ONE SWALLOW does not make a summer, any more than a two-percentage-point lift in the latest One News Colmar-Brunton poll amounts to a massive political vindication. What Labour’s marginal rise in popularity does signal, however, is some very unhelpful news for some very unhelpful people.
Why do I say that? Because the furore over Willie Jackson’s return to the Labour Party can now be put in its more immediate context.
Before exploring that context, however, a word or two about polling.
Both of the major political parties have their own “internal” pollsters (David Farrar and Curia Research in the case of National, Stephen Mills and UMR for Labour) and both know when their researchers are in the field. Indeed, they often time their public policy pronouncements to coincide with such polling.
For very similar reasons most senior political operatives and public relations mavens also like to know when media-commissioned agencies like Colmar Brunton are on the job and when their results will be published.
In a society as small as New Zealand, acquiring such intelligence is relatively straightforward. Most of the people who believe they need to know, know someone who really does know when a poll is about to get underway.
The fieldwork for the Colmar Brunton poll that was broadcast on One News on Sunday, 19 February, was conducted between 11 and 15 February 2017.
This is significant, because in the week prior to the survey the Labour leader, Andrew Little, found himself under vicious attack from persons (including Poto Williams, the Labour MP for Christchurch East) opposed to Labour’s strategic recruitment of the broadcaster, community organiser, and former Alliance MP, Willie Jackson.
That Williams consulted a Christchurch public relations firm, Inform PR, to shape her criticism of Little, and to assist her in distributing the resulting statement to selected political journalists, prior to posting it on her Facebook page, struck many observers as odd. Now that we know Colmar Brunton was scheduled to be in the field by the end of the week, William’s behaviour appears much less so.
The same applies to the letter of protest posted on Facebook by members of Labour’s youth wing – Young Labour. Like William’s media statement, this document attracted considerable media attention throughout the week, especially after two former Labour MPs, Maryan Street and Marian Hobbs, added their signatures to the document.
Throughout the week Little was required to endure the less-than-friendly attentions of the parliamentary press gallery, as well as a succession of highly critical opinion pieces questioning his political judgement and challenging his commitment to Labour’s quest for gender parity.
By the end of the week, the proprietor of the POLITIK blog, Richard Harman, was reporting that:
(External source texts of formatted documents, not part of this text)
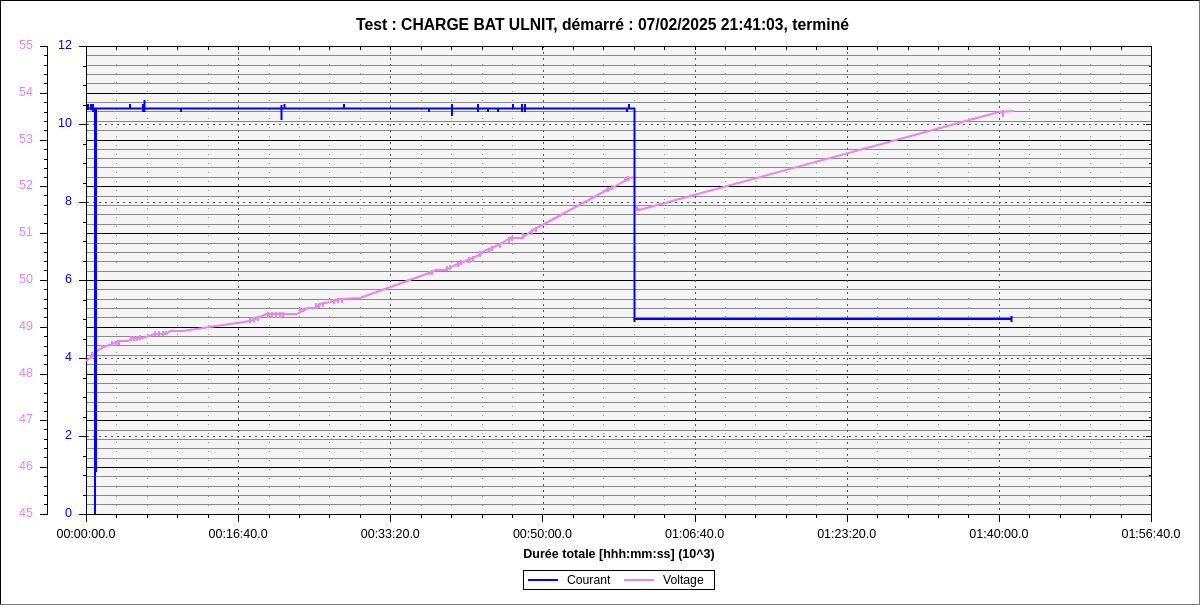
<!DOCTYPE html>
<html lang="fr">
<head>
<meta charset="utf-8">
<title>Test de charge</title>
<style>
:root {
  --paper: #ffffff;
  --plot: #f5f5f5;
  --ink: #000000;
  --grid-minor: #8a8a8a;
  --current: #0000ff;
  --voltage: #ee82ee;
}
* { box-sizing: border-box; margin: 0; padding: 0; }
html, body { width: 1200px; height: 605px; overflow: hidden; background: var(--paper); }
.chart {
  position: relative; width: 1200px; height: 605px; overflow: hidden;
  border: 1px solid var(--ink); border-right-color: #777; border-bottom-color: #777;
  background: var(--paper); color: var(--ink);
  font: 12.5px/20px "Liberation Sans", Arial, sans-serif;
}
.chart > * { position: absolute; }
.plot { left: -1px; top: -1px; width: 1200px; height: 605px; }
.title { left: 1px; top: 14px; width: 1201px; text-align: center; font-size: 15.7px; line-height: 20px; white-space: nowrap; }
.scale { list-style: none; display: flex; justify-content: space-between; }
.scale-y { flex-direction: column; top: 34px; height: 488px; text-align: right; }
.scale-voltage { left: 2px; width: 30px; color: var(--voltage); }
.scale-current { left: 41px; width: 30px; color: var(--current); }
.scale-time { left: 45px; top: 523px; width: 1145px; text-align: center; }
.scale-time li { width: 80px; }
.axis-name { left: 418px; top: 543px; width: 400px; text-align: center; font-weight: bold; }
.legend {
  left: 522px; top: 569px; width: 192px; height: 20px; padding: 0 4px;
  display: flex; align-items: center; gap: 10px;
  border: 1px solid var(--ink); line-height: 18px; list-style: none;
}
.legend li { display: flex; align-items: center; gap: 9px; width: 86px; font-size: 12.2px; }
.legend li::before { content: ""; flex: none; width: 30px; height: 2px; background: var(--series); }
.key-current { --series: var(--current); }
.key-voltage { --series: var(--voltage); }
.grid, .axes { fill: none; stroke: var(--ink); stroke-width: 1; shape-rendering: crispEdges; }
.grid-minor { stroke: var(--grid-minor); }
.dots { stroke: #555; stroke-dasharray: 2 4; }
.dots-fine { stroke: #999; stroke-dasharray: 1 8; }
.series { fill: none; stroke-width: 2; stroke-linejoin: round; }
.series-current { stroke: var(--current); }
.series-voltage { stroke: var(--voltage); }
</style>
</head>
<body>
<main class="chart">
  <svg class="plot" viewBox="0 0 1200 605" role="img" aria-label="Courbes du courant et du voltage en fonction de la durée">
    <defs>
      <path id="time-minor" d="M0 0V468M30.4 0V468M60.9 0V468M91.3 0V468"/>
      <path id="time-ticks" d="M0 0V8M30.4 0V4M60.9 0V4M91.3 0V4M121.7 0V4"/>
      <path id="top-ticks" d="M0 0V-4M30.4 0V-3M60.9 0V-3M91.3 0V-3M121.7 0V-3"/>
      <path id="voltage-ticks" d="M0 0H-8M0 9.4H-4M0 18.7H-4M0 28.1H-4M0 37.4H-4"/>
      <path id="current-ticks" d="M0 0H-8M0 19.5H-4M0 39H-4M0 58.5H-4"/>
      <path id="right-ticks" d="M0 0H-6M0 19.5H-3M0 39H-3M0 58.5H-3"/>
    </defs>
    <rect x="86" y="46" width="1066" height="468" fill="var(--plot)"/>

    <g class="grid">
      <g class="dots-fine">
        <use href="#time-minor" x="116.9" y="46"/>
        <use href="#time-minor" x="269" y="46"/>
        <use href="#time-minor" x="421.2" y="46"/>
        <use href="#time-minor" x="573.3" y="46"/>
        <use href="#time-minor" x="725.4" y="46"/>
        <use href="#time-minor" x="877.6" y="46"/>
        <use href="#time-minor" x="1029.7" y="46"/>
      </g>
      <path class="grid-minor" d="M87 55.5H1151M87 65.5H1151M87 74.5H1151M87 83.5H1151M87 102.5H1151M87 111.5H1151M87 121.5H1151M87 130.5H1151M87 149.5H1151M87 158.5H1151M87 167.5H1151M87 177.5H1151M87 196.5H1151M87 205.5H1151M87 214.5H1151M87 224.5H1151M87 243.5H1151M87 252.5H1151M87 261.5H1151M87 271.5H1151M87 289.5H1151M87 299.5H1151M87 308.5H1151M87 317.5H1151M87 336.5H1151M87 345.5H1151M87 355.5H1151M87 364.5H1151M87 383.5H1151M87 392.5H1151M87 402.5H1151M87 411.5H1151M87 430.5H1151M87 439.5H1151M87 448.5H1151M87 458.5H1151M87 476.5H1151M87 486.5H1151M87 495.5H1151M87 504.5H1151"/>
      <path d="M87 93.5H1151M87 140.5H1151M87 186.5H1151M87 233.5H1151M87 280.5H1151M87 327.5H1151M87 374.5H1151M87 420.5H1151M87 467.5H1151"/>
      <path class="dots" d="M238.5 46V514M390.5 46V514M543.5 46V514M695.5 46V514M847.5 46V514M999.5 46V514M87 124.5H1151M87 202.5H1151M87 358.5H1151M87 436.5H1151"/>
    </g>

    <g class="axes">
      <rect x="86.5" y="46.5" width="1065" height="468"/>
      <path d="M47.5 46V515M40 514.5H48M79 514.5H87M1151.5 514V522"/>
      <use href="#voltage-ticks" x="47.5" y="46.5"/>
      <use href="#voltage-ticks" x="47.5" y="93.5"/>
      <use href="#voltage-ticks" x="47.5" y="140.5"/>
      <use href="#voltage-ticks" x="47.5" y="186.5"/>
      <use href="#voltage-ticks" x="47.5" y="233.5"/>
      <use href="#voltage-ticks" x="47.5" y="280.5"/>
      <use href="#voltage-ticks" x="47.5" y="327.5"/>
      <use href="#voltage-ticks" x="47.5" y="374.5"/>
      <use href="#voltage-ticks" x="47.5" y="420.5"/>
      <use href="#voltage-ticks" x="47.5" y="467.5"/>
      <use href="#current-ticks" x="86.5" y="46.5"/>
      <use href="#current-ticks" x="86.5" y="124.5"/>
      <use href="#current-ticks" x="86.5" y="202.5"/>
      <use href="#current-ticks" x="86.5" y="280.5"/>
      <use href="#current-ticks" x="86.5" y="358.5"/>
      <use href="#current-ticks" x="86.5" y="436.5"/>
      <use href="#right-ticks" x="1151.5" y="46.5"/>
      <use href="#right-ticks" x="1151.5" y="124.5"/>
      <use href="#right-ticks" x="1151.5" y="202.5"/>
      <use href="#right-ticks" x="1151.5" y="280.5"/>
      <use href="#right-ticks" x="1151.5" y="358.5"/>
      <use href="#right-ticks" x="1151.5" y="436.5"/>
      <use href="#time-ticks" x="86.5" y="514"/>
      <use href="#time-ticks" x="238.6" y="514"/>
      <use href="#time-ticks" x="390.8" y="514"/>
      <use href="#time-ticks" x="542.9" y="514"/>
      <use href="#time-ticks" x="695.1" y="514"/>
      <use href="#time-ticks" x="847.2" y="514"/>
      <use href="#time-ticks" x="999.4" y="514"/>
      <use href="#top-ticks" x="86.5" y="50"/>
      <use href="#top-ticks" x="238.6" y="50"/>
      <use href="#top-ticks" x="390.8" y="50"/>
      <use href="#top-ticks" x="542.9" y="50"/>
      <use href="#top-ticks" x="695.1" y="50"/>
      <use href="#top-ticks" x="847.2" y="50"/>
      <use href="#top-ticks" x="999.4" y="50"/>
    </g>

    <g class="series series-voltage">
      <path d="M86 361L90 358L93 355L97 351L103 347L112 344L118 341H128L133 338H143L155 334H166L170 331H183L250 321L258 318L266 314H297L302 311L308 308H316L320 304L330 302L340 299L360 298L429 273L436 270H446L455 265L466 261L477 256L484 251L494 247L502 243L510 238H522L533 230L607 190L614 187L626 180L633 177"/>
      <path d="M635 206L639 210L999 112L1014 111"/>
      <path d="M92 352V358M95 349V358M102 345V349M112 341V346M116 341V346M119 340V345M131 336V341M134 336V341M137 336V341M140 335V340M155 331V336M159 331V336M163 331V336M166 331V335M250 318V323M254 317V322M258 316V321M268 312V318M272 312V318M276 312V318M280 312V318M283 312V317M300 308V313M303 308V312M316 303V309M319 303V308M323 302V307M334 299V304M338 298V303M342 298V303M429 271V275M432 270V275M447 266V271M450 265V270M458 262V267M461 260V265M469 257V263M473 256V262M480 251V257M489 248V253M492 246V251M500 243V248M509 237V243M512 236V241M523 233V239M532 229V235M536 227V232M608 187V192M612 185V190M625 177V182M628 176V181M637 205V211M1003 110V117" stroke-width="2"/>
    </g>

    <g class="series series-current">
      <path d="M95 514V109"/>
      <path d="M95.5 472V109" stroke-width="3"/>
      <path d="M87 108.5H634.5V319H1012"/>
      <path d="M88 104V110M91 104V110M93 104V112M130 104V109M143 104V112M144.5 100V112M181 108V112M281.5 105V120M284.5 104V109M344 104V109M429 108V112M452 104V116M478 104V112M488 108V112M498 108V112M513 104V109M522 104V112M525 104V112M627 108V112M629 104V109M634.5 318V322M1011.5 316V322"/>
    </g>
  </svg>

  <h1 class="title">Test : CHARGE BAT ULNIT, démarré : 07/02/2025 21:41:03, terminé</h1>

  <ol class="scale scale-y scale-voltage">
    <li>55</li><li>54</li><li>53</li><li>52</li><li>51</li><li>50</li><li>49</li><li>48</li><li>47</li><li>46</li><li>45</li>
  </ol>
  <ol class="scale scale-y scale-current">
    <li>12</li><li>10</li><li>8</li><li>6</li><li>4</li><li>2</li><li>0</li>
  </ol>
  <ol class="scale scale-time">
    <li>00:00:00.0</li><li>00:16:40.0</li><li>00:33:20.0</li><li>00:50:00.0</li><li>01:06:40.0</li><li>01:23:20.0</li><li>01:40:00.0</li><li>01:56:40.0</li>
  </ol>
  <p class="axis-name">Durée totale [hhh:mm:ss] (10^3)</p>

  <ul class="legend">
    <li class="key-current">Courant</li>
    <li class="key-voltage">Voltage</li>
  </ul>
</main>
</body>
</html>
“The events last week [5-11 February] seem to be connected to what has been what one senior party source described as a ‘parallel universe’ of discontented party activists who have been active on the left-wing blog ‘The Standard’ and who also organised to promote candidates for office within the party.”
It is, therefore, very tempting to see, with the benefit of hindsight, the timing of the criticism of Little’s recruitment of Jackson as something more than coincidental. If Harman’s “discontented party activists” had prior knowledge of when the Colmar Brunton survey would be in the field, it is not difficult to fathom why they might be tempted to seize upon the opportunity to put a spanner in the Leader’s works.
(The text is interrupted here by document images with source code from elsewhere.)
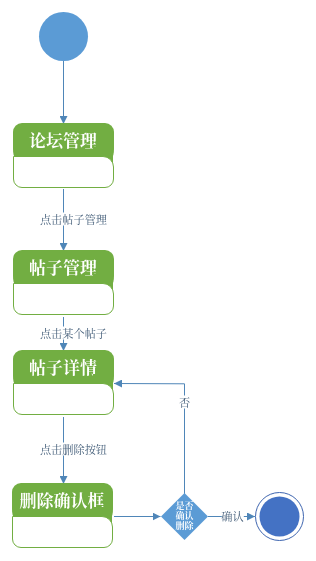
<!DOCTYPE html>
<html lang="zh-CN">
<head>
<meta charset="utf-8">
<title>删除帖子流程</title>
<style>
:root {
  --green: #72ae42;
  --blue: #5b9bd5;
  --line: #4f86b8;
  --deep-blue: #4472c4;
  --ring: #3f66b0;
  --label: #3f5a76;
  --paper: #fff;
}
* { box-sizing: border-box; margin: 0; }
html, body { width: 316px; height: 561px; overflow: hidden; background: var(--paper); }
.flow {
  position: relative;
  width: 316px;
  height: 561px;
  overflow: hidden;
  font-family: "Noto Serif CJK SC", "Noto Serif", serif;
}
.connectors { position: absolute; inset: 0; }
.state {
  position: absolute;
  left: 13px;
  width: 101px;
  height: 65px;
}
.state h2 {
  position: relative;
  height: 34px;
  padding-right: 1px;
  border-radius: 9px 9px 2px 2px / 9px 9px 8px 8px;
  background: var(--green);
  color: var(--paper);
  font-size: 17px;
  font-weight: 700;
  line-height: 33px;
  text-align: center;
  white-space: nowrap;
}
.state h2::after {
  content: "";
  position: absolute;
  right: 1px;
  top: 24px;
  width: 20px;
  height: 18px;
  background: var(--green);
}
.state-body {
  position: absolute;
  left: 0;
  right: 0;
  top: 33px;
  height: 32px;
  border: 1px solid var(--green);
  border-radius: 0 11px 9px 9px;
  background: var(--paper);
}
.forum { top: 123px; }
.posts { top: 250px; }
.detail { top: 350px; }
.confirm { top: 483px; left: 12px; }
.label {
  position: absolute;
  transform: translate(-50%, -50%);
  background: var(--paper);
  color: var(--label);
  font-size: 11.2px;
  font-weight: 500;
  line-height: 13px;
  white-space: nowrap;
}
.decision-text {
  position: absolute;
  left: 161px;
  top: 493px;
  width: 47px;
  height: 47px;
  display: flex;
  flex-direction: column;
  align-items: center;
  justify-content: center;
  padding-bottom: 1px;
  color: var(--paper);
  font-size: 9px;
  font-weight: 600;
  line-height: 10px;
  white-space: nowrap;
}
</style>
</head>
<body>
<main class="flow">
  <svg class="connectors" width="316" height="561" viewBox="0 0 316 561" aria-hidden="true">
    <defs>
      <marker id="arrow" markerUnits="userSpaceOnUse" markerWidth="8" markerHeight="8" refX="8" refY="4" orient="auto">
        <polygon points="0,0 8,4 0,8" fill="#4f86b8"/>
      </marker>
    </defs>
    <circle cx="63.5" cy="36.5" r="24.5" fill="var(--blue)"/>
    <g fill="none" stroke="var(--line)" stroke-width="1" marker-end="url(#arrow)">
      <path d="M63.5 61V124"/>
      <path d="M63.5 189V251"/>
      <path d="M63.5 317V351"/>
      <path d="M63.5 417V484"/>
      <path d="M114 516.5H160.5"/>
      <path d="M208 516.5H255"/>
      <path d="M184.5 494V383.8L114 383.5"/>
    </g>
    <polygon points="184.5,493 208,516.5 184.5,540 161,516.5" fill="var(--blue)"/>
    <circle cx="279.5" cy="516.5" r="24" fill="var(--paper)" stroke="var(--ring)"/>
    <circle cx="279.5" cy="516.5" r="20" fill="var(--deep-blue)"/>
  </svg>

  <section class="state forum"><h2>论坛管理</h2><div class="state-body"></div></section>
  <section class="state posts"><h2>帖子管理</h2><div class="state-body"></div></section>
  <section class="state detail"><h2>帖子详情</h2><div class="state-body"></div></section>
  <section class="state confirm"><h2>删除确认框</h2><div class="state-body"></div></section>

  <p class="decision-text"><span>是否</span><span>确认</span><span>删除</span></p>

  <span class="label" style="left:73.5px;top:218.5px">点击帖子管理</span>
  <span class="label" style="left:73.5px;top:332.5px">点击某个帖子</span>
  <span class="label" style="left:73.5px;top:448.5px">点击删除按钮</span>
  <span class="label" style="left:184.5px;top:401.5px">否</span>
  <span class="label" style="left:232.5px;top:515.5px">确认</span>
</main>
</body>
</html>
Clearly, there are many in Labour’s ranks who do not like the idea of the party once again becoming a “broad church”. How better to prove the unwisdom of Little’s policy than to orchestrate a week-long outpouring of protest against the Jackson recruitment, culminating in a falling-off in support for Labour – and Little – as measured in the oh-so-conveniently scheduled Colmar Brunton survey?
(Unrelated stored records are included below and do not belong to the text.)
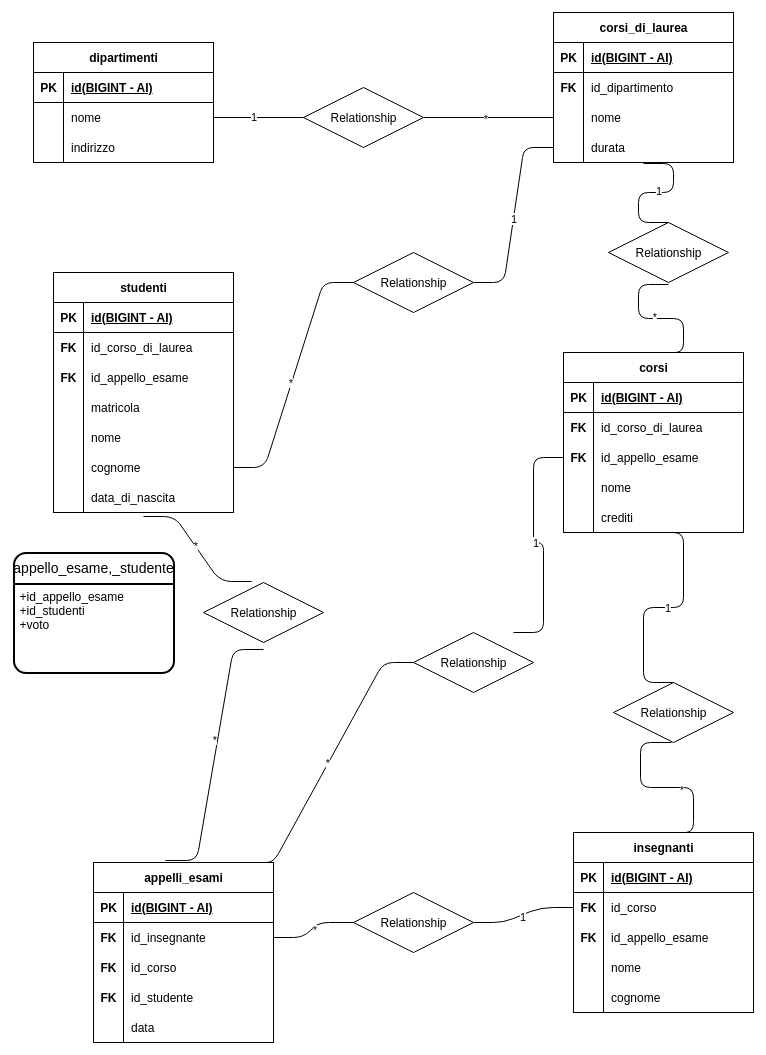
<!DOCTYPE html>
<html lang="it">
<head>
<meta charset="utf-8">
<title>Schema ER università</title>
<style>
:root { --ink: #000; --paper: #fff; }
* { box-sizing: border-box; margin: 0; padding: 0; }
body { background: var(--paper); overflow: hidden; }
.diagram { position: relative; width: 766px; height: 1055px; overflow: hidden; background: var(--paper); color: var(--ink); font: 12px/30px "Liberation Sans", Arial, sans-serif; }
.connectors { position: absolute; left: 0; top: 0; fill: none; stroke: var(--ink); stroke-width: 1; }
.entity, .relation, .label, .class-box { position: absolute; left: var(--x); top: var(--y); }
.entity { width: 181px; border: 1px solid var(--ink); background: var(--paper); }
.entity h2 { height: 30px; border-bottom: 1px solid var(--ink); font-size: 12px; text-align: center; }
.entity dl { display: grid; grid-template-columns: 30px 1fr; grid-auto-rows: 30px; margin-bottom: -1px; }
.entity dt { border-right: 1px solid var(--ink); font-weight: bold; text-align: center; }
.entity dd { padding-left: 7px; white-space: nowrap; }
.entity .primary { border-bottom: 1px solid var(--ink); font-weight: bold; }
.entity dd.primary { text-decoration: underline; }
.relation { width: 121px; height: 61px; display: grid; place-items: center; }
.relation svg { grid-area: 1 / 1; fill: var(--paper); stroke: var(--ink); }
.relation span { grid-area: 1 / 1; position: relative; }
.label { transform: translate(-50%, -50%); background: var(--paper); font-size: 11px; line-height: 12px; }
.label.many { line-height: 10px; margin-top: 2px; }
.class-box { width: 162px; height: 122px; border: 2px solid var(--ink); border-radius: 13px; background: var(--paper); }
.class-box h2 { display: flex; justify-content: center; height: 31px; border-bottom: 2px solid var(--ink); font-size: 14px; font-weight: normal; line-height: 29px; white-space: nowrap; }
.class-box ul { list-style: none; padding: 5px 5px 0; line-height: 14px; }
</style>
</head>
<body>
<main class="diagram">
  <svg class="connectors" width="766" height="1055" viewBox="0 0 766 1055" aria-hidden="true">
    <defs><polygon id="diamond" points="60,0 120,30 60,60 0,30"/></defs>
    <g transform="translate(.5 .5)">
      <path d="M213 117H303M423 117H553"/>
      <path d="M553 147H533Q523 147 522 157L505 272Q503 282 493 282H473"/>
      <path d="M353 282H333Q323 282 320 291L267 458Q263 467 253 467H233"/>
      <path d="M643 163H663Q673 163 673 173V182Q673 192 663 192H648Q638 192 638 202V212Q638 222 648 222H668"/>
      <path d="M668 284H648Q638 284 638 294V308Q638 318 648 318H673Q683 318 683 328V342Q683 352 675 352"/>
      <path d="M563 457H543Q533 457 533 467V537Q533 542 538 542Q543 543 543 550V622Q543 632 533 632H513"/>
      <path d="M413 662H393Q383 662 378 671L278 853Q273 862 266 862"/>
      <path d="M143 516H163Q173 516 179 523L214 573Q221 581 231 581H251"/>
      <path d="M263 649H243Q233 649 231 659L198 850Q196 860 186 860H165"/>
      <path d="M654 532H673Q683 532 683 542V597Q683 607 673 607H653Q643 607 643 617V672Q643 682 653 682H673"/>
      <path d="M671 742H650Q640 742 640 752V777Q640 787 650 787H683Q693 787 693 797V822Q693 832 685 832"/>
      <path d="M273 937H293Q303 937 310 930Q316 922 328 922H353"/>
      <path d="M473 922H493Q503 922 513 918L530 911Q541 907 553 907H573"/>
    </g>
  </svg>

  <section class="entity" style="--x:33px;--y:42px">
    <h2>dipartimenti</h2>
    <dl>
      <dt class="primary">PK</dt><dd class="primary">id(BIGINT - AI)</dd>
      <dt></dt><dd>nome</dd>
      <dt></dt><dd>indirizzo</dd>
    </dl>
  </section>

  <section class="entity" style="--x:553px;--y:12px">
    <h2>corsi_di_laurea</h2>
    <dl>
      <dt class="primary">PK</dt><dd class="primary">id(BIGINT - AI)</dd>
      <dt>FK</dt><dd>id_dipartimento</dd>
      <dt></dt><dd>nome</dd>
      <dt></dt><dd>durata</dd>
    </dl>
  </section>

  <section class="entity" style="--x:53px;--y:272px">
    <h2>studenti</h2>
    <dl>
      <dt class="primary">PK</dt><dd class="primary">id(BIGINT - AI)</dd>
      <dt>FK</dt><dd>id_corso_di_laurea</dd>
      <dt>FK</dt><dd>id_appello_esame</dd>
      <dt></dt><dd>matricola</dd>
      <dt></dt><dd>nome</dd>
      <dt></dt><dd>cognome</dd>
      <dt></dt><dd>data_di_nascita</dd>
    </dl>
  </section>

  <section class="entity" style="--x:563px;--y:352px">
    <h2>corsi</h2>
    <dl>
      <dt class="primary">PK</dt><dd class="primary">id(BIGINT - AI)</dd>
      <dt>FK</dt><dd>id_corso_di_laurea</dd>
      <dt>FK</dt><dd>id_appello_esame</dd>
      <dt></dt><dd>nome</dd>
      <dt></dt><dd>crediti</dd>
    </dl>
  </section>

  <section class="entity" style="--x:93px;--y:862px">
    <h2>appelli_esami</h2>
    <dl>
      <dt class="primary">PK</dt><dd class="primary">id(BIGINT - AI)</dd>
      <dt>FK</dt><dd>id_insegnante</dd>
      <dt>FK</dt><dd>id_corso</dd>
      <dt>FK</dt><dd>id_studente</dd>
      <dt></dt><dd>data</dd>
    </dl>
  </section>

  <section class="entity" style="--x:573px;--y:832px">
    <h2>insegnanti</h2>
    <dl>
      <dt class="primary">PK</dt><dd class="primary">id(BIGINT - AI)</dd>
      <dt>FK</dt><dd>id_corso</dd>
      <dt>FK</dt><dd>id_appello_esame</dd>
      <dt></dt><dd>nome</dd>
      <dt></dt><dd>cognome</dd>
    </dl>
  </section>

  <section class="class-box" style="--x:12.5px;--y:551.5px">
    <h2>appello_esame,_studente</h2>
    <ul>
      <li>+id_appello_esame</li>
      <li>+id_studenti</li>
      <li>+voto</li>
    </ul>
  </section>

  <div class="relation" style="--x:303px;--y:87px"><svg width="121" height="61" viewBox="-.5 -.5 121 61"><use href="#diamond"/></svg><span>Relationship</span></div>
  <div class="relation" style="--x:353px;--y:252px"><svg width="121" height="61" viewBox="-.5 -.5 121 61"><use href="#diamond"/></svg><span>Relationship</span></div>
  <div class="relation" style="--x:608px;--y:222px"><svg width="121" height="61" viewBox="-.5 -.5 121 61"><use href="#diamond"/></svg><span>Relationship</span></div>
  <div class="relation" style="--x:203px;--y:582px"><svg width="121" height="61" viewBox="-.5 -.5 121 61"><use href="#diamond"/></svg><span>Relationship</span></div>
  <div class="relation" style="--x:413px;--y:632px"><svg width="121" height="61" viewBox="-.5 -.5 121 61"><use href="#diamond"/></svg><span>Relationship</span></div>
  <div class="relation" style="--x:613px;--y:682px"><svg width="121" height="61" viewBox="-.5 -.5 121 61"><use href="#diamond"/></svg><span>Relationship</span></div>
  <div class="relation" style="--x:353px;--y:892px"><svg width="121" height="61" viewBox="-.5 -.5 121 61"><use href="#diamond"/></svg><span>Relationship</span></div>

  <span class="label" style="--x:254px;--y:117px">1</span>
  <span class="label many" style="--x:486px;--y:117px">*</span>
  <span class="label" style="--x:514px;--y:219px">1</span>
  <span class="label many" style="--x:291px;--y:381px">*</span>
  <span class="label" style="--x:659px;--y:191px">1</span>
  <span class="label many" style="--x:655px;--y:315px">*</span>
  <span class="label" style="--x:536px;--y:543px">1</span>
  <span class="label many" style="--x:196px;--y:544px">*</span>
  <span class="label many" style="--x:215px;--y:738px">*</span>
  <span class="label many" style="--x:328px;--y:761px">*</span>
  <span class="label" style="--x:668px;--y:608px">1</span>
  <span class="label many" style="--x:682px;--y:788px">*</span>
  <span class="label many" style="--x:315px;--y:928px">*</span>
  <span class="label" style="--x:523px;--y:917px">1</span>
</main>
</body>
</html>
Except, of course, the campaign failed to achieve its objective. Far from registering a falling-off of support for Labour, the poll revealed a small, but very welcome, rise in support. At last, Labour was back in the 30s – an important morale-boost for both the caucus and the wider party. The recruitment of Jackson and the selection of the former Police Association President, Greg O’Connor, had produced precisely the effect which Little and his team had be working for.
The question that cannot be avoided, however, is as straightforward as it is disconcerting: How many more percentage points might Labour have advanced in the Colmar Brunton poll had “discontented party activists” not spent the week prior to its execution demonstrating rank disunity and ideological extremism?